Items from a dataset
*** Begin section ***
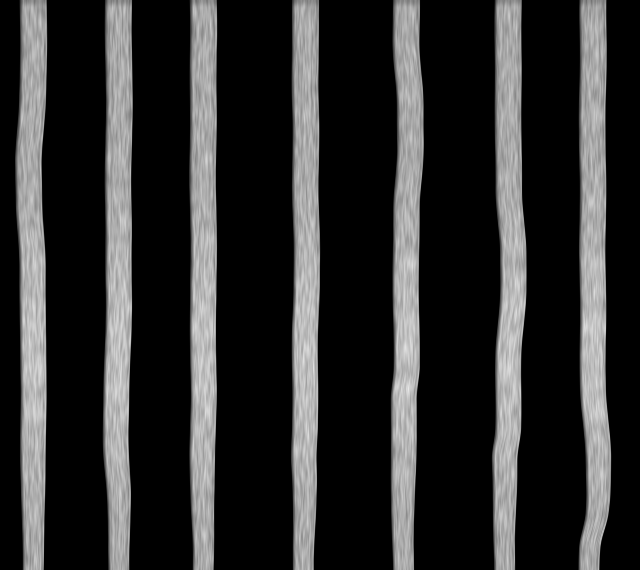
Reproduce this pattern procedurally as a WebGL 2 fragment shader.

```glsl
#version 300 es
precision highp float;
// Seven upright grey stalks on black, unevenly spaced, each with its own kink.
// Their centre lines come from formulas of the stalk index and height; the
// bark is stretched gradient noise over a rounded, dark-edged cross shading.

#define STALKS 7
#define FIRST_X 0.0456        // mean line of the first stalk
#define SPACING 0.1458        // mean distance between stalks
#define STAGGER 0.017         // uneven spacing
#define HALF_WIDTH 0.0212     // at the top
#define WANDER 0.0025         // small drift along the height
#define STREAKS vec2(5.0, 27.0)
#define STREAK_DEPTH 0.17
#define BARK_TONE 0.645
#define GLOW_TONE 0.09        // lighter band across all stalks
#define GLOW_HEIGHT 0.38

uniform vec2 u_resolution;
out vec4 fragColor;

vec2 gradientAt(vec2 cell) {
    float angle = 6.2832 * fract(sin(dot(cell, vec2(127.1, 311.7))) * 43758.5);
    return vec2(cos(angle), sin(angle));
}

float gradientNoise(vec2 p) {
    vec2 i = floor(p), f = fract(p);
    vec2 w = f * f * f * (f * (f * 6.0 - 15.0) + 10.0);
    vec2 e = vec2(1.0, 0.0);
    float low = mix(dot(gradientAt(i), f),
                    dot(gradientAt(i + e.xy), f - e.xy), w.x);
    float high = mix(dot(gradientAt(i + e.yx), f - e.yx),
                     dot(gradientAt(i + e.xx), f - e.xx), w.x);
    return mix(low, high, w.y);
}

float bell(float x, float width) {
    return exp(-x * x / (width * width));
}

// Horizontal position of a stalk's centre line at a given height
float centreLine(float n, float height) {
    float x = FIRST_X + SPACING * n + STAGGER * cos(1.0472 * (n - 5.0));
    x -= 0.0026 * cos(3.14159 * n);

    // One hump per stalk, then a sideways slip lower down
    float kinkHeight = 0.46 + 0.32 * cos(1.366 * (n - 4.0));
    float kink = mix(-0.006, 0.008, smoothstep(0.0, 5.0, n));
    float slipHeight = 0.42 * kinkHeight;
    x += kink * (1.0 - smoothstep(0.03, 0.15, abs(height - kinkHeight)));
    x -= 0.7 * max(kink, 0.0)
       * (1.0 - smoothstep(slipHeight - 0.03, slipHeight + 0.03, height));

    return x + WANDER * gradientNoise(vec2(n * 17.3 + 0.5, height * 8.0));
}

float halfWidth(float height) {
    float taper = 1.0 - smoothstep(0.0, 0.22, height);
    return HALF_WIDTH - 0.0013 * (1.0 - height) - 0.0035 * taper;
}

// Grey of the bark; across runs from -1 at the left edge to 1 at the right
float barkTone(float across, float height, float seed) {
    vec2 grain = vec2(across, height) * STREAKS + seed * vec2(37.0, 13.0);
    float streaks = gradientNoise(grain)
                  + 0.6 * gradientNoise(grain * vec2(2.1, 1.7) + 9.4);
    float tone = BARK_TONE + GLOW_TONE * bell(height - GLOW_HEIGHT, 0.2);
    tone += STREAK_DEPTH * streaks + 0.03 * bell(across - 0.2, 0.5);

    // Dark left flank, faint groove and thin rim on the right
    tone *= mix(0.3, 1.0, smoothstep(-1.05, -0.7, across));
    tone -= 0.08 * bell(across - 0.8, 0.07);
    tone *= 1.0 - 0.25 * smoothstep(0.93, 1.0, across);
    return tone * (1.0 - 0.2 * smoothstep(0.985, 1.0, height));
}

void main() {
    vec2 uv = gl_FragCoord.xy / u_resolution;
    float pixel = 1.0 / u_resolution.x;

    // Nearest stalk
    float offset = 1.0, seed = 0.0;
    for (int i = 0; i < STALKS; i++) {
        float d = uv.x - centreLine(float(i), uv.y);
        if (abs(d) < abs(offset)) {
            offset = d;
            seed = float(i);
        }
    }

    float w = halfWidth(uv.y);
    float cover = 1.0 - smoothstep(-0.6 * pixel, 0.6 * pixel, abs(offset) - w);
    float tone = barkTone(clamp(offset / w, -1.0, 1.0), uv.y, seed);
    fragColor = vec4(vec3(tone * cover), 1.0);
}
```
*** End section ***
DIRECTIONS FOR THIS TASK — Copy out each line of the data that has the word "fract" in it.

SOLUTION TO THE PROBLEM —
    float angle = 6.2832 * fract(sin(dot(cell, vec2(127.1, 311.7))) * 43758.5);
    vec2 i = floor(p), f = fract(p);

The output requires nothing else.